U.S. Supreme Court
System Federation v. Wright, 364 U.S. 642 (1961)
System Federation v. Wright
Argued December 5, 1960
Decided January 16, 1961
364 U.S. 642
In 1945, when the Railway Labor Act prohibited union shop agreements between railroads and labor unions, nonunion employees of a railroad brought a suit against the railroad and certain unions of its employees which resulted in a consent decree forbidding the defendants to discriminate against nonunion employees because of their refusal to join unions. After the Act was amended in 1951 so as to permit union shop agreements between railroads and labor unions, the petitioner unions moved that the decree be modified so as not to prohibit the defendants from entering into such agreements. The District Court, which had retained jurisdiction of the suit, denied the motion.

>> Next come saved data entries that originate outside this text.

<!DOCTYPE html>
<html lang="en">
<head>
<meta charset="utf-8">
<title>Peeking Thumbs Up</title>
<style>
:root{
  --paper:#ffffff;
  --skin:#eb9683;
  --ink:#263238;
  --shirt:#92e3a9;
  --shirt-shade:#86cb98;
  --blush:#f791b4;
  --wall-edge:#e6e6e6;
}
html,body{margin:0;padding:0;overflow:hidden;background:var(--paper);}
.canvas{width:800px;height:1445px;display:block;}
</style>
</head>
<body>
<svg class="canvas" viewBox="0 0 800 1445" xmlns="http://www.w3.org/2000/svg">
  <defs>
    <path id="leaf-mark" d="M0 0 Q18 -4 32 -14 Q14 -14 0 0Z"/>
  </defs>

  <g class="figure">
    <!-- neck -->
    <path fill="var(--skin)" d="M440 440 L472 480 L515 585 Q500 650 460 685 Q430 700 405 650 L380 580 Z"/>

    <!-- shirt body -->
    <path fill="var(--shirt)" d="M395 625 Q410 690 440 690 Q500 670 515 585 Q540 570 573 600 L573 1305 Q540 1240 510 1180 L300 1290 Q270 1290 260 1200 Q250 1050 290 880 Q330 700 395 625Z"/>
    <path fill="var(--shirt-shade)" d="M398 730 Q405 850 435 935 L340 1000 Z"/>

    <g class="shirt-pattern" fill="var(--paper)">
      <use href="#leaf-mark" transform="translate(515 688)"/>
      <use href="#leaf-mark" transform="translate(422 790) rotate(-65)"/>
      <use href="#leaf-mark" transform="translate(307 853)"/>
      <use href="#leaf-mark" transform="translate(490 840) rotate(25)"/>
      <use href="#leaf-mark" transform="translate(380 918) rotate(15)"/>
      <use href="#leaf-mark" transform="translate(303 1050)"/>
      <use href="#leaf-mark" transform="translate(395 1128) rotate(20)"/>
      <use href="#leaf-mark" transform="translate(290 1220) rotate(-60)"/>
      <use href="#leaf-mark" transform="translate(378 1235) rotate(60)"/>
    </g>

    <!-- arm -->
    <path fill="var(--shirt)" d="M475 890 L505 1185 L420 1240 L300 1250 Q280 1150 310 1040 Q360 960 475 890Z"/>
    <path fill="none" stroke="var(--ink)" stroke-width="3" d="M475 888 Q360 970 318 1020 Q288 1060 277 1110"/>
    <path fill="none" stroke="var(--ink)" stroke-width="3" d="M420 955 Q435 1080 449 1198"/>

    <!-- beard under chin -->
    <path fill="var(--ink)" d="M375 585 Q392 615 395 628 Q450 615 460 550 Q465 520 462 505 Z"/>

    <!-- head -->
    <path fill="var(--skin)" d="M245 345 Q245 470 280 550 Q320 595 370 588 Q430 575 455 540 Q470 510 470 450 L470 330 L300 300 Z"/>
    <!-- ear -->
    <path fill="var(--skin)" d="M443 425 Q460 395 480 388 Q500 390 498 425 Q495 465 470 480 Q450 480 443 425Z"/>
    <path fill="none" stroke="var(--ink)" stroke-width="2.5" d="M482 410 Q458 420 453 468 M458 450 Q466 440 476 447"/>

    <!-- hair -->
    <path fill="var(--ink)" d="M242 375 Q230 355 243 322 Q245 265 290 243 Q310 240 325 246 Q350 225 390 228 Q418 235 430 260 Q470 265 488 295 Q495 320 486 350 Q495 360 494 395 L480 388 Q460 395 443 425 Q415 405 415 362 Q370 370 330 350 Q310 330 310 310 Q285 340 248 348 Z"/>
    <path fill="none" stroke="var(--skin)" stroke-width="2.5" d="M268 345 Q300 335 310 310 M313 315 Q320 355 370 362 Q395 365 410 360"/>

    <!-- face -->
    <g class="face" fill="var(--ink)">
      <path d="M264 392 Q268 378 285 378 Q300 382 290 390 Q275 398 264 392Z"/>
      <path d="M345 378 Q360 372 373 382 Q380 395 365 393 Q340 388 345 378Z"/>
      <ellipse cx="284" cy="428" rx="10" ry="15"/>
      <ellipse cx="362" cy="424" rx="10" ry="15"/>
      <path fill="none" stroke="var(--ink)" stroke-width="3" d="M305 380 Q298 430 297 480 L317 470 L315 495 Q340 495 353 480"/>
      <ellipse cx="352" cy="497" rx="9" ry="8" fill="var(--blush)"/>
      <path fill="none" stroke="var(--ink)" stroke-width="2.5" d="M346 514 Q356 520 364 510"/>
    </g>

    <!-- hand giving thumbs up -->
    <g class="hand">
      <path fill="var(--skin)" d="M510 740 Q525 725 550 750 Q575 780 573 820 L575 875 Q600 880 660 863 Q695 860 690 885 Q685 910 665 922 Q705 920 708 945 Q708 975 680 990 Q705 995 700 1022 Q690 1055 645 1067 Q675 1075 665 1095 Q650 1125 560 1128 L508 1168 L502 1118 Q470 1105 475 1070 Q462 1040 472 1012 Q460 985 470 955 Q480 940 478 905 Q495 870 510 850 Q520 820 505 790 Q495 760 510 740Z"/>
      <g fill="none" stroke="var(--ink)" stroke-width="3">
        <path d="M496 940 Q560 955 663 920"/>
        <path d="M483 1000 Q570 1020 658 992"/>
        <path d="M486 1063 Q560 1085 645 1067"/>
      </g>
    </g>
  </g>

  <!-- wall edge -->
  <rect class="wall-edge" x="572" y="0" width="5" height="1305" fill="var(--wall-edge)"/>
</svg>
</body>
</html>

Held: it erred in doing so. Pp. 364 U. S. 643-653.
(a) It would have been an abuse of discretion to deny modification of the injunction had it not resulted from a consent decree, since a change in the law had expressly made lawful what had theretofore been forbidden. @ 59 U. S. 646-650.
(b) A different conclusion is not required by the fact that the injunction was incorporated in a consent decree, since the decree was a judicial act, and not a mere contract between the parties. Pp. 364 U. S. 650-651.
(c) It was the Railway Labor Act, and only incidentally the parties, that the District Court served in entering the consent decree; and that Court must be free to continue to further the objectives of the Act after its provisions have been amended. Pp. 364 U. S. 651-653.
272 F.2d 56, reversed. chanroblesvirtualawlibrary